Make an exact copy of the records below, leaving every image out.
*** Opening DATASET EXCERPTS ***
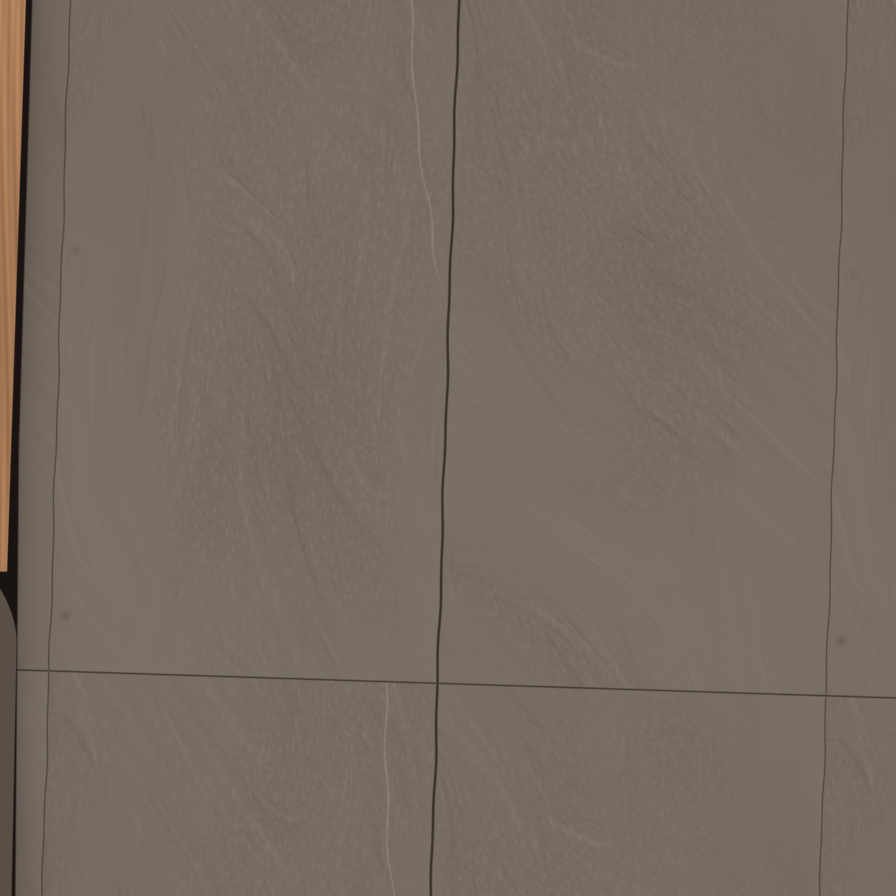
This texture is drawn by a WebGL 1 fragment shader. Its source:

```glsl
precision highp float;
uniform vec2 u_resolution;

const vec2 TILE = vec2(0.434, 0.87);
const vec2 GRID_ORIGIN = vec2(0.047, 0.253);
const vec3 STONE_LIGHT = vec3(0.487, 0.445, 0.405);
const vec3 STONE_DARK = vec3(0.435, 0.388, 0.348);
const vec3 GROUT = vec3(0.20, 0.165, 0.145);
const vec3 WOOD = vec3(0.66, 0.48, 0.34);
const vec3 GAP = vec3(0.10, 0.075, 0.065);
const vec3 FURNITURE = vec3(0.35, 0.31, 0.28);

vec2 hash2(vec2 p) {
  return fract(sin(vec2(dot(p, vec2(12.99, 78.23)), dot(p, vec2(39.35, 11.14)))) * 4375.85);
}

// Distance to the nearest scattered point
float cellular(vec2 p) {
  vec2 cell = floor(p);
  float nearest = 2.0;
  for (int j = -1; j <= 1; j++) {
    for (int i = -1; i <= 1; i++) {
      vec2 id = cell + vec2(float(i), float(j));
      nearest = min(nearest, length(id + hash2(id) - p));
    }
  }
  return nearest;
}

// Rotated, warped sines, roughly -0.6 to 0.6
float layeredSines(vec2 p) {
  float sum = 0.0;
  float amp = 0.45;
  for (int i = 0; i < 7; i++) {
    p += 0.55 * sin(p.yx * 1.3 + float(i) * 1.9);
    sum += amp * sin(p.x) * cos(p.y);
    p = mat2(1.36, 1.02, -1.02, 1.36) * p + 3.1;
    amp *= 0.57;
  }
  return sum;
}

// Coordinates across and along the slanted stone grain
vec2 grainAxes(vec2 p, float tilt) {
  float c = cos(tilt);
  float s = sin(tilt);
  return vec2(c * p.x + s * p.y, c * p.y - s * p.x);
}

float slateHeight(vec2 p, float seed) {
  float h = layeredSines(p * vec2(15.0, 6.5) + seed * vec2(7.3, 4.1));
  return h + 0.10 * sin(h * 17.0);
}

float below(float edge, float x, float blur) {
  return 1.0 - smoothstep(edge - blur, edge + blur, x);
}

// Stone face in tile-local canvas units; alternate columns share a print
vec3 stoneColor(vec2 p, float print, float exposure) {
  vec2 q = grainAxes(p, mix(0.16, 0.52, print));
  float h = slateHeight(q, print);
  float relief = clamp(h - slateHeight(q + vec2(0.0018, 0.0012), print), -0.2, 0.2);
  float cloud = layeredSines(q * vec2(7.0, 4.0) + 5.0 + print * 9.0);
  float rough = smoothstep(-0.15, 0.4, cloud);
  vec3 color = mix(STONE_DARK, STONE_LIGHT, clamp(exposure - 0.42 * cloud + 0.14 * h, 0.0, 1.0));
  color += relief * mix(0.07, 0.13, rough);

  // Pale flakes and fine pits in the rough bands
  float flakes = below(0.2, cellular(q * vec2(130.0, 55.0) + h * 2.0), 0.16);
  float pits = below(0.2, cellular(q * 95.0 + 17.0), 0.15);
  color += (0.022 * flakes - 0.014 * pits) * rough;

  // Mineral vein and knots on even columns
  float depth = TILE.y - p.y;
  float veinX = TILE.x * (0.868 + 0.6 * depth * depth) + 0.002 * sin(depth * 60.0);
  float vein = below(0.0009, abs(p.x - veinX), 0.0014) * below(0.42, depth, 0.06);
  float knots = below(0.004, length(p - vec2(0.016, 0.062)), 0.006)
              + 0.6 * below(0.004, length(p - vec2(0.016, 0.47)), 0.006);
  return color + (1.0 - print) * (0.075 * vein - 0.06 * knots);
}

vec3 floorColor(vec2 p, float blur) {
  vec2 skewed = p - GRID_ORIGIN + vec2(-0.031 * p.y, 0.032 * p.x);
  skewed.x += 0.0007 * sin(p.y * 31.0) + 0.0005 * sin(p.y * 73.0);
  vec2 grid = skewed / TILE;
  vec2 tile = floor(grid);
  float exposure = 0.76 - 0.28 * smoothstep(0.25, 1.0, length((p - vec2(0.5, 0.3)) * vec2(1.2, 0.8)));
  exposure += 0.10 * (hash2(tile + 4.0).x - 0.5);
  vec3 color = stoneColor(fract(grid) * TILE, mod(tile.x, 2.0), exposure);

  // Grout: every second upright joint is more open
  vec2 nearest = floor(grid + 0.5);
  vec2 gap = abs(grid - nearest) * TILE;
  float open = mod(nearest.x, 2.0);
  float upright = below(mix(0.0007, 0.0014, open), gap.x, blur) * mix(0.6, 0.9, open);
  float level = below(0.0009, gap.y, blur) * 0.75;
  return mix(color, GROUT, max(upright, level));
}

vec3 woodColor(vec2 p) {
  float fibre = sin(p.x * 900.0 + 3.0 * sin(p.y * 9.0)) + sin(p.x * 390.0 + p.y * 14.0);
  return WOOD * (1.0 + 0.045 * fibre + 0.05 * sin(p.y * 6.0 + 1.0));
}

void main() {
  vec2 p = gl_FragCoord.xy / u_resolution;
  float blur = 1.0 / min(u_resolution.x, u_resolution.y);
  vec3 color = floorColor(p, blur);

  // Left border: shadowed gap, wood strip and rounded furniture foot
  float gapEdge = max(0.006 + 0.030 * p.y, 0.017 + 0.008 * p.y);
  color *= 1.0 - 0.16 * exp(-max(p.x - gapEdge, 0.0) / 0.018);
  color = mix(color, GAP, below(gapEdge, p.x, blur * 1.3));
  float wood = below(-0.004 + 0.033 * p.y, p.x, blur) * smoothstep(0.362 - blur, 0.362 + blur, p.y);
  color = mix(color, woodColor(p), wood);
  float curve = max(p.y - 0.28, 0.0) / 0.065;
  float footEdge = 0.013 + 0.02 * p.y - 0.021 * curve * curve;
  color = mix(color, FURNITURE, below(footEdge, p.x, blur));

  gl_FragColor = vec4(color, 1.0);
}
```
*** Closing DATASET EXCERPTS ***
OUTPUT FOR THIS EXERCISE —
This texture is drawn by a WebGL 1 fragment shader. Its source:

```glsl
precision highp float;
uniform vec2 u_resolution;

const vec2 TILE = vec2(0.434, 0.87);
const vec2 GRID_ORIGIN = vec2(0.047, 0.253);
const vec3 STONE_LIGHT = vec3(0.487, 0.445, 0.405);
const vec3 STONE_DARK = vec3(0.435, 0.388, 0.348);
const vec3 GROUT = vec3(0.20, 0.165, 0.145);
const vec3 WOOD = vec3(0.66, 0.48, 0.34);
const vec3 GAP = vec3(0.10, 0.075, 0.065);
const vec3 FURNITURE = vec3(0.35, 0.31, 0.28);

vec2 hash2(vec2 p) {
  return fract(sin(vec2(dot(p, vec2(12.99, 78.23)), dot(p, vec2(39.35, 11.14)))) * 4375.85);
}

// Distance to the nearest scattered point
float cellular(vec2 p) {
  vec2 cell = floor(p);
  float nearest = 2.0;
  for (int j = -1; j <= 1; j++) {
    for (int i = -1; i <= 1; i++) {
      vec2 id = cell + vec2(float(i), float(j));
      nearest = min(nearest, length(id + hash2(id) - p));
    }
  }
  return nearest;
}

// Rotated, warped sines, roughly -0.6 to 0.6
float layeredSines(vec2 p) {
  float sum = 0.0;
  float amp = 0.45;
  for (int i = 0; i < 7; i++) {
    p += 0.55 * sin(p.yx * 1.3 + float(i) * 1.9);
    sum += amp * sin(p.x) * cos(p.y);
    p = mat2(1.36, 1.02, -1.02, 1.36) * p + 3.1;
    amp *= 0.57;
  }
  return sum;
}

// Coordinates across and along the slanted stone grain
vec2 grainAxes(vec2 p, float tilt) {
  float c = cos(tilt);
  float s = sin(tilt);
  return vec2(c * p.x + s * p.y, c * p.y - s * p.x);
}

float slateHeight(vec2 p, float seed) {
  float h = layeredSines(p * vec2(15.0, 6.5) + seed * vec2(7.3, 4.1));
  return h + 0.10 * sin(h * 17.0);
}

float below(float edge, float x, float blur) {
  return 1.0 - smoothstep(edge - blur, edge + blur, x);
}

// Stone face in tile-local canvas units; alternate columns share a print
vec3 stoneColor(vec2 p, float print, float exposure) {
  vec2 q = grainAxes(p, mix(0.16, 0.52, print));
  float h = slateHeight(q, print);
  float relief = clamp(h - slateHeight(q + vec2(0.0018, 0.0012), print), -0.2, 0.2);
  float cloud = layeredSines(q * vec2(7.0, 4.0) + 5.0 + print * 9.0);
  float rough = smoothstep(-0.15, 0.4, cloud);
  vec3 color = mix(STONE_DARK, STONE_LIGHT, clamp(exposure - 0.42 * cloud + 0.14 * h, 0.0, 1.0));
  color += relief * mix(0.07, 0.13, rough);

  // Pale flakes and fine pits in the rough bands
  float flakes = below(0.2, cellular(q * vec2(130.0, 55.0) + h * 2.0), 0.16);
  float pits = below(0.2, cellular(q * 95.0 + 17.0), 0.15);
  color += (0.022 * flakes - 0.014 * pits) * rough;

  // Mineral vein and knots on even columns
  float depth = TILE.y - p.y;
  float veinX = TILE.x * (0.868 + 0.6 * depth * depth) + 0.002 * sin(depth * 60.0);
  float vein = below(0.0009, abs(p.x - veinX), 0.0014) * below(0.42, depth, 0.06);
  float knots = below(0.004, length(p - vec2(0.016, 0.062)), 0.006)
              + 0.6 * below(0.004, length(p - vec2(0.016, 0.47)), 0.006);
  return color + (1.0 - print) * (0.075 * vein - 0.06 * knots);
}

vec3 floorColor(vec2 p, float blur) {
  vec2 skewed = p - GRID_ORIGIN + vec2(-0.031 * p.y, 0.032 * p.x);
  skewed.x += 0.0007 * sin(p.y * 31.0) + 0.0005 * sin(p.y * 73.0);
  vec2 grid = skewed / TILE;
  vec2 tile = floor(grid);
  float exposure = 0.76 - 0.28 * smoothstep(0.25, 1.0, length((p - vec2(0.5, 0.3)) * vec2(1.2, 0.8)));
  exposure += 0.10 * (hash2(tile + 4.0).x - 0.5);
  vec3 color = stoneColor(fract(grid) * TILE, mod(tile.x, 2.0), exposure);

  // Grout: every second upright joint is more open
  vec2 nearest = floor(grid + 0.5);
  vec2 gap = abs(grid - nearest) * TILE;
  float open = mod(nearest.x, 2.0);
  float upright = below(mix(0.0007, 0.0014, open), gap.x, blur) * mix(0.6, 0.9, open);
  float level = below(0.0009, gap.y, blur) * 0.75;
  return mix(color, GROUT, max(upright, level));
}

vec3 woodColor(vec2 p) {
  float fibre = sin(p.x * 900.0 + 3.0 * sin(p.y * 9.0)) + sin(p.x * 390.0 + p.y * 14.0);
  return WOOD * (1.0 + 0.045 * fibre + 0.05 * sin(p.y * 6.0 + 1.0));
}

void main() {
  vec2 p = gl_FragCoord.xy / u_resolution;
  float blur = 1.0 / min(u_resolution.x, u_resolution.y);
  vec3 color = floorColor(p, blur);

  // Left border: shadowed gap, wood strip and rounded furniture foot
  float gapEdge = max(0.006 + 0.030 * p.y, 0.017 + 0.008 * p.y);
  color *= 1.0 - 0.16 * exp(-max(p.x - gapEdge, 0.0) / 0.018);
  color = mix(color, GAP, below(gapEdge, p.x, blur * 1.3));
  float wood = below(-0.004 + 0.033 * p.y, p.x, blur) * smoothstep(0.362 - blur, 0.362 + blur, p.y);
  color = mix(color, woodColor(p), wood);
  float curve = max(p.y - 0.28, 0.0) / 0.065;
  float footEdge = 0.013 + 0.02 * p.y - 0.021 * curve * curve;
  color = mix(color, FURNITURE, below(footEdge, p.x, blur));

  gl_FragColor = vec4(color, 1.0);
}
```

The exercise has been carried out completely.